—  John Wright

Houston GLBT Political Caucus condemns Gov. Rick Perry’s big anti-gay pray day

Earlier we mentioned that Texas Gov. Rick Perry is organizing a big pray-a-thon or whatever-the-hell-you-wanna-call-it at Reliant Stadium in Houston in August. The event itself is hardly surprising from Perry, but his decision to partner with the American Family Association — a certified anti-gay hate group — is a major slap in the face to the LGBT community. (We wonder if The Economist still thinks Perry will soften his stance on same-sex marriage?) At this point, our biggest regret is that the event isn’t being held in Dallas because the protests, which are already being organized on Facebook, should be a lot of fun. Here’s what the Houston GLBT Political Caucus had to say about Perry’s big anti-gay pray day in a statement this morning:
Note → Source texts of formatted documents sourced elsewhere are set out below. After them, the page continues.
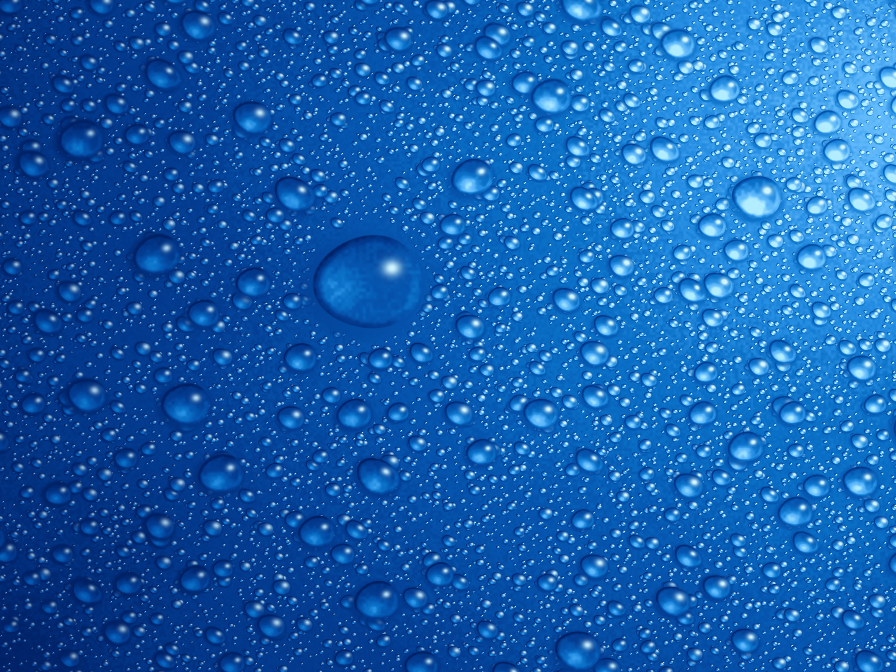
Give the GLSL for this texture, as a WebGL 1 fragment shader.

```glsl
precision highp float;
// Water drops on a blue sheet, lit from the upper right.
// Jittered, tilted grids scatter drops from specks up to beads; each drop
// is shaded as a small lens, and one large drop is laid on top.
uniform vec2 u_resolution;

const vec2 BIG_CENTER = vec2(0.549, 0.58);
const float BIG_RADIUS = 0.076;

float hash(vec2 p) {
  vec3 q = fract(vec3(p.xyx) * 0.1031);
  q += dot(q, q.yzx + 33.33);
  return fract((q.x + q.y) * q.z);
}

float noise(vec2 p) {
  vec2 i = floor(p), f = fract(p);
  f = f * f * (3.0 - 2.0 * f);
  return mix(mix(hash(i), hash(i + vec2(1, 0)), f.x),
             mix(hash(i + vec2(0, 1)), hash(i + 1.0), f.x), f.y);
}

// Blue ramp from deep shade to pale glare
vec3 tone(float t) {
  vec3 c = mix(vec3(0.0, 0.13, 0.4), vec3(0.01, 0.23, 0.56), smoothstep(-0.3, 0.1, t));
  c = mix(c, vec3(0.02, 0.33, 0.68), smoothstep(0.08, 0.38, t));
  c = mix(c, vec3(0.04, 0.44, 0.78), smoothstep(0.35, 0.6, t));
  c = mix(c, vec3(0.15, 0.56, 0.89), smoothstep(0.58, 0.76, t));
  c = mix(c, vec3(0.37, 0.72, 0.98), smoothstep(0.74, 0.93, t));
  return mix(c, vec3(0.7, 0.93, 1.0), smoothstep(0.92, 1.2, t));
}

// Lays one lens-shaped drop over the colour below it
vec3 addDrop(vec3 col, vec2 p, vec2 center, float r, float light, float blur, float seed) {
  vec2 d = (p - center) / r;
  if (dot(d, d) > 4.0) return col;
  float tilt = 0.22 * (seed - 0.25);
  vec2 e = vec2(d.x * 0.94 + d.y * tilt, d.y * 1.1 + d.x * tilt);
  float q = length(e) + 0.03 * sin(3.0 * atan(e.y, e.x) + seed * 6.0);
  float edge = (0.7 / u_resolution.y + blur) / r;
  float large = smoothstep(0.004, 0.03, r);
  float huge = smoothstep(0.045, 0.07, r);

  // Cleared, shaded ring around the drop
  float ring = 1.0 - smoothstep(0.98, 1.35, length(e + vec2(0.08, 0.1)));
  col = mix(col, tone(light - mix(0.2, 0.08, huge)), ring * 0.85);

  // Dark top, refracted glow low on the left, dark rim
  vec2 toGlow = e - mix(vec2(-0.15, -0.4), vec2(-0.6, -0.1), huge);
  float s = light - 0.03 - 0.24 * dot(e, vec2(0.2, 0.9)) * (1.0 - 0.6 * huge);
  s += mix(0.48, 0.38, huge) * exp(-4.0 * dot(toGlow, toGlow));
  s -= 0.55 * smoothstep(0.78, 1.0, q) * (0.7 - 0.4 * e.x);
  s += 0.25 * smoothstep(0.72, 0.88, q) * smoothstep(0.3, 0.9, e.x);
  s += 0.16 * large * (noise(p * 190.0) - 0.5);
  vec3 body = tone(s);

  // Window glint near the upper right
  vec2 g = e - vec2(0.42, 0.3);
  float glint = exp(-mix(4.5, 26.0, large) * dot(g, g) * (1.0 + 0.4 * sin(seed * 9.0)));
  float power = clamp(1.2 * glint * (0.6 + 0.65 * light), 0.0, 1.0);
  body = mix(body, vec3(0.82, 0.96, 1.0), power);
  return mix(col, body, 1.0 - smoothstep(1.0 - edge, 1.0 + edge, q));
}

// One tilted grid of drops with a given cell size and share of filled cells
vec3 addLayer(vec3 col, vec2 p, float cell, float fill, float light, float blur) {
  mat2 turn = mat2(0.86, -0.51, 0.51, 0.86);
  vec2 home = floor(turn * p / cell);
  for (int j = -1; j <= 1; j++) {
    for (int i = -1; i <= 1; i++) {
      vec2 id = home + vec2(float(i), float(j));
      vec2 key = id + 200.0 + cell * 913.0;
      float size = hash(key + 7.7);
      vec2 jitter = vec2(hash(key), hash(key + 41.3)) - 0.5;
      vec2 center = (id + 0.5 + 0.55 * jitter) * cell * turn;
      float r = cell * mix(0.16, 0.29, size * size);
      bool open = distance(center, BIG_CENTER) > BIG_RADIUS * 1.1 + r * 1.3;
      if (open && hash(key + 19.1) < fill)
        col = addDrop(col, p, center, r, light, blur, hash(key + 63.9));
    }
  }
  return col;
}

void main() {
  vec2 p = gl_FragCoord.xy / u_resolution.y;

  // Sheet: glare at the upper right, soft mottling and fine grain
  float light = 0.98 - distance(p, vec2(1.32, 0.82)) / 1.3;
  light += 0.1 * (noise(p * 5.0) - 0.5);
  float grain = noise(p * 260.0) - 0.5;
  vec3 col = tone(light - 0.02 + 0.12 * grain);

  // The far left and the upper edge lie out of focus
  float blur = 0.0018 * (1.0 - smoothstep(0.0, 0.5, p.x)) + 0.0016 * smoothstep(0.75, 1.0, p.y);

  // Specks first, beads last
  col = addLayer(col, p, 0.0125, 0.65, light, blur * 0.3);
  col = addLayer(col, p, 0.021, 0.75, light, blur * 0.5);
  col = addLayer(col, p, 0.038, 0.7, light, blur);
  col = addLayer(col, p, 0.068, 0.72, light, blur);
  col = addLayer(col, p, 0.118, 0.62, light, blur);
  col = addDrop(col, p, BIG_CENTER, BIG_RADIUS, light, 0.0005, 0.2);

  gl_FragColor = vec4(col, 1.0);
}
```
HOUSTON, Texas – The Houston GLBT Political Caucus, representing approximately 250,000 people throughout the Greater Houston Metropolitan Area has condemned the decision of Governor Rick Perry to “reach out” to the anti-GLBT hate group American Family Association (AFA) to serve as primary host and sponsor for his upcoming “Day of Prayer” event.
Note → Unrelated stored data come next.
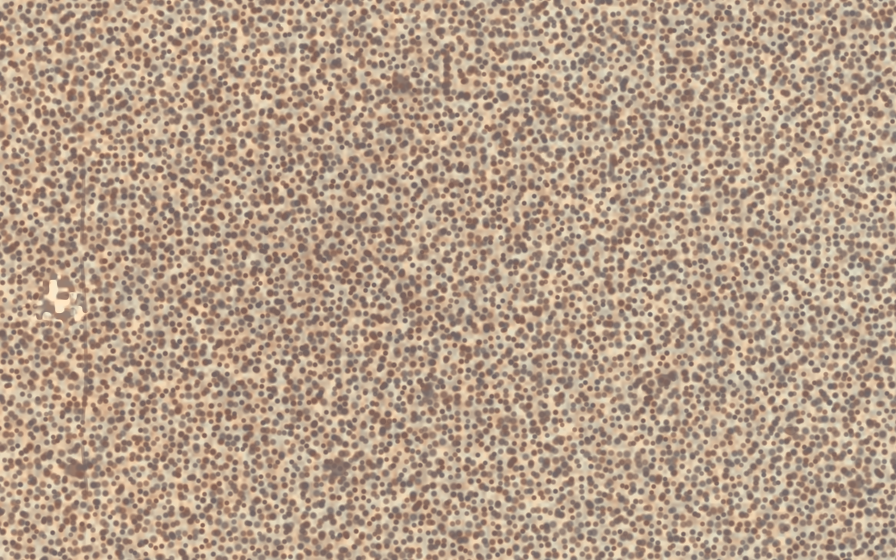
This texture is drawn by a Shadertoy shader. Its source:

```glsl
// Draws a speckled micrograph: soft brown grains on pale cream, with a few blemishes.

const vec3 GRAIN_BROWN = vec3(0.475, 0.385, 0.362);
const vec3 MID_TAN     = vec3(0.715, 0.615, 0.530);
const vec3 PALE_CREAM  = vec3(0.925, 0.850, 0.730);
const vec3 WARM_SHIFT  = vec3(0.050, -0.012, -0.045);
const float GRAIN_ROWS = 70.0;

// Two random values in 0..1 for a lattice point, without sine.
vec2 hash2(vec2 cell) {
    vec3 q = fract(cell.xyx * vec3(0.1031, 0.1030, 0.0973));
    q += dot(q, q.yzx + 33.33);
    return fract((q.xx + q.yz) * q.zy);
}

// Smooth value noise in 0..1.
float valueNoise(vec2 p) {
    vec2 cell = floor(p);
    vec2 f = fract(p);
    f = f * f * (3.0 - 2.0 * f);
    float low = mix(hash2(cell).x, hash2(cell + vec2(1, 0)).x, f.x);
    float high = mix(hash2(cell + vec2(0, 1)).x, hash2(cell + vec2(1, 1)).x, f.x);
    return mix(low, high, f.y);
}

// Coverage by jittered soft discs, one in each unit cell.
float grains(vec2 p, float radius) {
    vec2 home = floor(p);
    float gap = 1.0;
    for (int y = -1; y <= 1; y++) {
        for (int x = -1; x <= 1; x++) {
            vec2 cell = home + vec2(x, y);
            vec2 centre = cell + 0.08 + 0.84 * hash2(cell);
            vec2 trait = hash2(cell + 217.0);
            float r = radius * mix(0.75, 1.25, trait.x);
            float disc = 1.0 - smoothstep(r * 0.45, r * 1.35, length(p - centre));
            gap *= 1.0 - disc * mix(0.65, 1.0, trait.y);
        }
    }
    return 1.0 - gap;
}

// Soft round patch whose edge is frayed by the given roughness (0..1).
float raggedSpot(vec2 p, vec2 centre, float radius, float roughness) {
    float d = length(p - centre) / radius + 1.1 * (roughness - 0.5);
    return 1.0 - smoothstep(0.5, 1.1, d);
}

// Broken, wavering vertical line between two heights.
float scratch(vec2 p, float x, float bottom, float top, float width) {
    float sway = 0.012 * (valueNoise(vec2(x * 50.0, p.y * 9.0)) - 0.5);
    float line = 1.0 - smoothstep(0.3 * width, width, abs(p.x - x - sway));
    float span = smoothstep(bottom - 0.02, bottom + 0.02, p.y)
               * (1.0 - smoothstep(top - 0.02, top + 0.02, p.y));
    return line * span * smoothstep(0.25, 0.6, valueNoise(vec2(x * 31.0, p.y * 38.0)));
}

// Dark specks scattered over the field, plus long scratches.
float blemishes(vec2 p, float aspect, float roughness) {
    float dark = 0.0;
    for (int i = 0; i < 7; i++) {
        vec2 seed = vec2(float(i) * 5.0 + 3.0, 41.0);
        vec2 centre = hash2(seed) * vec2(aspect, 1.0);
        float radius = mix(0.012, 0.024, hash2(seed + 19.0).x);
        dark = max(dark, 0.8 * raggedSpot(p, centre, radius, roughness));
    }
    dark = max(dark, 0.55 * scratch(p, 0.094 * aspect, 0.05, 0.7, 0.005));
    dark = max(dark, 0.80 * scratch(p, 0.500 * aspect, 0.83, 1.0, 0.008));
    return max(dark, 0.75 * scratch(p, 0.682 * aspect, 0.68, 0.82, 0.008));
}

// Three-stop ramp from grain to background.
vec3 toneColour(float tone) {
    vec3 shade = mix(GRAIN_BROWN, MID_TAN, clamp(tone * 2.0, 0.0, 1.0));
    return mix(shade, PALE_CREAM, clamp(tone * 2.0 - 1.0, 0.0, 1.0));
}

void mainImage(out vec4 fragColor, in vec2 fragCoord) {
    vec2 p = fragCoord / iResolution.y;
    float aspect = iResolution.x / iResolution.y;
    vec2 grainSpace = p * GRAIN_ROWS;

    // Grains over a finely mottled ground.
    float fine = valueNoise(grainSpace * 1.9 + 11.0);
    float broad = valueNoise(grainSpace * 0.8 + 53.0);
    float ground = 0.52 + 0.40 * fine + 0.24 * broad;
    float tone = ground * (1.0 - grains(grainSpace, 0.42));

    // Uneven lighting: a dim area left of centre.
    vec2 dimOffset = (p - vec2(0.34 * aspect, 0.52)) / vec2(0.42, 0.34);
    tone -= 0.08 * exp(-dot(dimOffset, dimOffset));
    tone += 0.03 * (valueNoise(p * 5.0) - 0.5);

    // Dark blemishes and one bright cracked patch.
    float roughness = valueNoise(p * 95.0 + 7.0);
    tone = mix(tone, 0.02, blemishes(p, aspect, roughness));
    float patchMask = raggedSpot(p, vec2(0.065 * aspect, 0.465), 0.048, roughness);
    float flakes = smoothstep(0.3, 0.55, valueNoise(p * 85.0 + 29.0));
    tone = mix(tone, 0.25 + 0.85 * flakes, patchMask);

    // Colour varies from grain to grain, warmer on the left.
    float warmth = 1.6 * (valueNoise(grainSpace * 1.3 + 131.0) - 0.5);
    warmth += 0.35 * (0.5 - p.x / aspect);
    vec3 colour = toneColour(tone) + WARM_SHIFT * warmth;
    colour += 0.06 * patchMask * flakes;
    fragColor = vec4(clamp(colour, 0.0, 1.0), 1.0);
}
```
“AFA is a recognized hate group. Its primary existence is to demonize GLBT Americans and oppose equality.” said Caucus president Noel Freeman. “It is abhorrent that Governor Perry would choose to kickoff his presidential ambitions in partnership with a hate group that refers to us as Nazis, claims the Holocaust was caused by the GLBT community, and supports the eradication of people living with HIV.”
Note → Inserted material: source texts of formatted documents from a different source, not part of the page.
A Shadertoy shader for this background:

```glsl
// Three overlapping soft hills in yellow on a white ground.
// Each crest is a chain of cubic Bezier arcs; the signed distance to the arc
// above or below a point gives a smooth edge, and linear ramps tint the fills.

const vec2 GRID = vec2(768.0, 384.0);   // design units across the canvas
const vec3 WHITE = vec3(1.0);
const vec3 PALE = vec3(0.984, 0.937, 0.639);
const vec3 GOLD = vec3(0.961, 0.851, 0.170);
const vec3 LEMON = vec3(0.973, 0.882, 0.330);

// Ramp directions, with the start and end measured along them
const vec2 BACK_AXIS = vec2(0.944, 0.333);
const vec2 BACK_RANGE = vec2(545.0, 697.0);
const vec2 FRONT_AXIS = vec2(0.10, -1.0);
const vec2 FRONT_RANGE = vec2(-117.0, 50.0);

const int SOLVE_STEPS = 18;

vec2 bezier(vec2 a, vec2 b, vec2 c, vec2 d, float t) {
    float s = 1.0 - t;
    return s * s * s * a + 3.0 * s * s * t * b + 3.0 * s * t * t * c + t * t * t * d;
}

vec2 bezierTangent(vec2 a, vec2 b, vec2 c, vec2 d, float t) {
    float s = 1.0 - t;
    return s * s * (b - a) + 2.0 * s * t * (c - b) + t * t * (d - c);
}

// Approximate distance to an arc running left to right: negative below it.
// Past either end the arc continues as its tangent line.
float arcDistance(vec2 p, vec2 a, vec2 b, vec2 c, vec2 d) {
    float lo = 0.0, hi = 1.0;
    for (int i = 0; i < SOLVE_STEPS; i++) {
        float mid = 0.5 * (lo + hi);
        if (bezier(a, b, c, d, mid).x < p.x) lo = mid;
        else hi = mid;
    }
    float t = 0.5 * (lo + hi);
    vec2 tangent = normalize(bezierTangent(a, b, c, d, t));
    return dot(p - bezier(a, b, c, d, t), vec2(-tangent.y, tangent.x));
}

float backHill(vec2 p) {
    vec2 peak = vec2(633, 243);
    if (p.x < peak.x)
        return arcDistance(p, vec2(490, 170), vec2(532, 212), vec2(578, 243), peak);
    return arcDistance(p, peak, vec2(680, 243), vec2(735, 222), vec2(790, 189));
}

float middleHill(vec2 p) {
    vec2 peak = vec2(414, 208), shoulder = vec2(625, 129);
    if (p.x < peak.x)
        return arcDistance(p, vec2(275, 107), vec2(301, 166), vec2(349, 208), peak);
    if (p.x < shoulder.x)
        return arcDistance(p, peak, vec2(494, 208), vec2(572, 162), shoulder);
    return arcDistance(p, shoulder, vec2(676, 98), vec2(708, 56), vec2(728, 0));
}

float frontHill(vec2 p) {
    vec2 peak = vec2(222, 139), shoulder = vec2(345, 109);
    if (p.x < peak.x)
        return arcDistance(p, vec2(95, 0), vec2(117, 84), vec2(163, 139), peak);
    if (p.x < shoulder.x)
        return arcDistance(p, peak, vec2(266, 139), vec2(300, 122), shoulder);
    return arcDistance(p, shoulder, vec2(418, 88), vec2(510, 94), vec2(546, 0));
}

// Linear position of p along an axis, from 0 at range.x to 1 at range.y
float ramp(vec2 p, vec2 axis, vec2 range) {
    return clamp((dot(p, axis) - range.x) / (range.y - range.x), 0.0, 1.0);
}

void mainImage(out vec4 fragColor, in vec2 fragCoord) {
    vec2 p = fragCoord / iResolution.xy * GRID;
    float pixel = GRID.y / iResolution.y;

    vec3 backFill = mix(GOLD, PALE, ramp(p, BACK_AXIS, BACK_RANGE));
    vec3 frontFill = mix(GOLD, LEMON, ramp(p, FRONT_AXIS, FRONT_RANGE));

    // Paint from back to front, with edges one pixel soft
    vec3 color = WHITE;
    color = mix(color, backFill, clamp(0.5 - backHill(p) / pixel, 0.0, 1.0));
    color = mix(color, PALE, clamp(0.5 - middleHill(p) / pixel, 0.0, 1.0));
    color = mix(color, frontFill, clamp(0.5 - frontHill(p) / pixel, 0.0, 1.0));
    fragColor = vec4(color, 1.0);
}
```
While the Caucus is a strong proponent of religious freedom, and encourages its members and others to exercise their constitutional right to exercise that religious freedom, the line must be drawn when the governor of the great State of Texas asks a hate group to serve as his primary partner in an event of this nature. Such a partnership serves as nothing more than an assault on the GLBT community.

“Governor Perry’s partnership with AFA is very telling of his opinion of the GLBT community, which is surprising, considering the number of gay and lesbian staff who have worked in his office over the years.” Freeman said. “We encourage all members of the GLBT community and those others who support equality and oppose hate to stand by our side in condemning this reprehensible act by Governor Perry and demand he exclude AFA from this event.”

The Houston GLBT Political Caucus is the oldest continually operating GLBT civil rights organization in the United States.

—  John Wright

What’s Brewing: Gov. Rick Perry teams with anti-gay hate group for national prayer event

Gov. Rick Perry

Your weekday morning blend from Instant Tea:

1. Texas Gov. Rick Perry, a possible GOP presidential candidate, is teaming with the anti-gay American Family Association for a national prayer event Aug. 6 at Reliant Stadium in Houston. The event, called the Response, was Perry’s idea and will be funded by the AFA, designated a hate group by the Southern Poverty Law Center for its anti-gay views. The AFA’s issues director, Bryan Fischer, has blamed homosexuality for the Holocaust. It’s sad to say, but this event should play well with Republican primary voters and is perhaps the clearest indication yet that Perry plans to seek the GOP nomination for president. Watch a promo for the event below.

2. A study by the Centers for Disease Control shows that gay, lesbian and bisexual teens are far more likely to engage in risky behavior, from smoking to unprotected sex,  than their straight counterparts. “This report should be a wake-up call,” Dr. Howell Wechsler, director of CDC’s Division of Adolescent and School Health, said in a statement. “We are very concerned that these students face such dramatic disparities for so many different health risks.”

3. Gay couples can’t get divorced in Texas, but they can in Wyoming. The Wyoming Supreme Court on Monday reversed a district judge’s decision and allowed a same-sex couple married in Canada to obtain a divorce. A gay Dallas man who’s seeking a divorce has appealed his case to the Texas Supreme Court. Conflicting rulings in Texas and Wyoming could make it more likely for the U.S. Supreme Court to take up the issue. But unlike Texas, Wyoming has only a state statute and not a constitutional amendment prohibiting same-sex marriage.

—  John Wright